> TASK STATEMENT:
All of the data below should be printed again exactly, pictures excluded.

> EXERCISE MATERIAL:
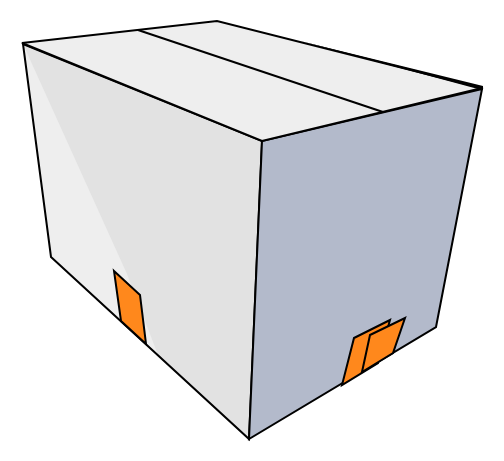
<!DOCTYPE html>
<html lang="en">
<head>
<meta charset="utf-8">
<title>Closed box</title>
<style>
:root {
  --paper: #ffffff;
  --lid: #eeeeee;
  --front: #e2e2e2;
  --side: #b3bacb;
  --label: #ff881c;
  --ink: #000000;
}
html, body { margin: 0; background: var(--paper); overflow: hidden; }
svg { display: block; width: 504px; height: 461px; }
.edge { stroke: var(--ink); stroke-width: 2; stroke-linejoin: miter; fill: none; }
.lid, .sheen { fill: var(--lid); }
.front { fill: var(--front); }
.side { fill: var(--side); }
.label { fill: var(--label); }
</style>
</head>
<body>
<svg viewBox="0 0 504 461" role="img" aria-label="Closed box with orange labels">
  <g id="front-face">
    <polygon class="front" points="23,44 262,141 249,439 51,257"/>
    <polygon class="sheen" points="23,44 127,274 158,355 51,257"/>
    <polygon class="edge" points="23,44 262,141 249,439 51,257"/>
    <polygon class="edge label" points="114,271 140,295 146,344 121,321"/>
  </g>
  <g id="side-face">
    <polygon class="edge side" points="262,141 482,89 436,327 249,439"/>
    <polygon class="edge label" points="354,338 390,320 378,363 342,385"/>
    <polygon class="edge label" points="370,335 405,318 393,353 362,372"/>
  </g>
  <g id="lid">
    <polygon class="edge lid" points="22,43 217,21 482,88 262,141"/>
    <line class="edge" x1="138" y1="30" x2="383" y2="112"/>
    <polygon fill="var(--ink)" points="300,41 483,86 483,90 478,89"/>
  </g>
</svg>
</body>
</html>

> ANSWER SPACE:
<!DOCTYPE html>
<html lang="en">
<head>
<meta charset="utf-8">
<title>Closed box</title>
<style>
:root {
  --paper: #ffffff;
  --lid: #eeeeee;
  --front: #e2e2e2;
  --side: #b3bacb;
  --label: #ff881c;
  --ink: #000000;
}
html, body { margin: 0; background: var(--paper); overflow: hidden; }
svg { display: block; width: 504px; height: 461px; }
.edge { stroke: var(--ink); stroke-width: 2; stroke-linejoin: miter; fill: none; }
.lid, .sheen { fill: var(--lid); }
.front { fill: var(--front); }
.side { fill: var(--side); }
.label { fill: var(--label); }
</style>
</head>
<body>
<svg viewBox="0 0 504 461" role="img" aria-label="Closed box with orange labels">
  <g id="front-face">
    <polygon class="front" points="23,44 262,141 249,439 51,257"/>
    <polygon class="sheen" points="23,44 127,274 158,355 51,257"/>
    <polygon class="edge" points="23,44 262,141 249,439 51,257"/>
    <polygon class="edge label" points="114,271 140,295 146,344 121,321"/>
  </g>
  <g id="side-face">
    <polygon class="edge side" points="262,141 482,89 436,327 249,439"/>
    <polygon class="edge label" points="354,338 390,320 378,363 342,385"/>
    <polygon class="edge label" points="370,335 405,318 393,353 362,372"/>
  </g>
  <g id="lid">
    <polygon class="edge lid" points="22,43 217,21 482,88 262,141"/>
    <line class="edge" x1="138" y1="30" x2="383" y2="112"/>
    <polygon fill="var(--ink)" points="300,41 483,86 483,90 478,89"/>
  </g>
</svg>
</body>
</html>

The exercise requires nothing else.